Be further advised that Fairfax Financial and a consortium of institutional investors now own $1.25 billion in BlackBerry convertible debentures. Terms of the debenture agreement granted rights for bondholders to exchange principal for BlackBerry stock at $10 per share. Full conversion of these debentures may therefore expand the balance sheet from 525 million to 650 million shares of common stock outstanding and expose shareholders to massive 23.8% ownership dilution. BlackBerry's recent Q1 2015 financial results also included a favorable $669 million swing in terms of debentures in fair value adjustment above the prior quarter.
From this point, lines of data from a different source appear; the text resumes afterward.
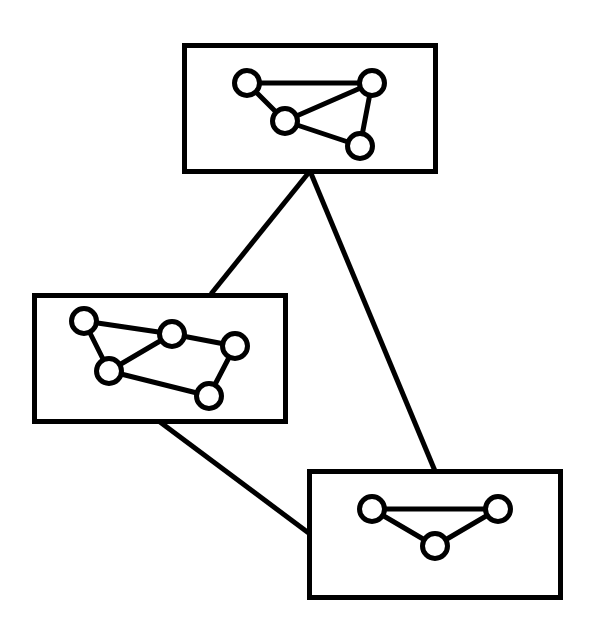
<!DOCTYPE html>
<html lang="en">
<head>
<meta charset="utf-8">
<title>Graph of graphs</title>
<style>
:root { --ink: #000; --paper: #fff; --stroke: 5px; }
* { box-sizing: border-box; }
html, body { margin: 0; background: var(--paper); }
.diagram { position: relative; width: 592px; height: 640px; overflow: hidden; background: var(--paper); }
.diagram svg { display: block; fill: none; stroke: var(--ink); stroke-width: var(--stroke); }
.links { position: absolute; inset: 0; }
.cluster { position: absolute; width: 256px; height: 131px; border: var(--stroke) solid var(--ink); background: var(--paper); }
.cluster svg { margin: -5px; }
.nodes { fill: var(--paper); }
.cluster-top { left: 182px; top: 43px; }
.cluster-left { left: 32px; top: 293px; }
.cluster-right { left: 307px; top: 469px; }
</style>
</head>
<body>
<main class="diagram">
  <svg class="links" width="592" height="640" aria-hidden="true">
    <line x1="310" y1="171" x2="211" y2="294"/>
    <line x1="310" y1="171" x2="435" y2="471"/>
    <line x1="160" y1="422" x2="310" y2="534"/>
  </svg>

  <section class="cluster cluster-top">
    <svg width="256" height="131" viewBox="182 43 256 131" role="img" aria-label="Graph with four nodes">
      <path d="M247 83H372L360 146L285 121L247 83M285 121L372 83" stroke-linejoin="round"/>
      <g class="nodes">
        <circle cx="247" cy="83" r="12.5"/>
        <circle cx="372" cy="83" r="12.5"/>
        <circle cx="285" cy="121" r="12.5"/>
        <circle cx="360" cy="146" r="12.5"/>
      </g>
    </svg>
  </section>

  <section class="cluster cluster-left">
    <svg width="256" height="131" viewBox="32 293 256 131" role="img" aria-label="Graph with five nodes">
      <path d="M84 321L172 334L235 346L209 396L109 371L84 321M109 371L172 334" stroke-linejoin="round"/>
      <g class="nodes">
        <circle cx="84" cy="321" r="12.5"/>
        <circle cx="172" cy="334" r="12.5"/>
        <circle cx="235" cy="346" r="12.5"/>
        <circle cx="109" cy="371" r="12.5"/>
        <circle cx="209" cy="396" r="12.5"/>
      </g>
    </svg>
  </section>

  <section class="cluster cluster-right">
    <svg width="256" height="131" viewBox="307 469 256 131" role="img" aria-label="Graph with three nodes">
      <polygon points="372,509 498,509 435,546" stroke-linejoin="round"/>
      <g class="nodes">
        <circle cx="372" cy="509" r="12.5"/>
        <circle cx="498" cy="509" r="12.5"/>
        <circle cx="435" cy="546" r="12.5"/>
      </g>
    </svg>
  </section>
</main>
</body>
</html>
For now, conservative investors should avoid buying into BlackBerry and its recently improved cash flow from financial and investing activities, which have remained separate from any real turnaround in operations. Strong operations, of course, are more so critical to the long-term viability of any business.
Disclosure: The author is long AAPL.
The author wrote this article themselves, and it expresses their own opinions. The author is not receiving compensation for it (other than from Seeking Alpha). The author has no business relationship with any company whose stock is mentioned in this article.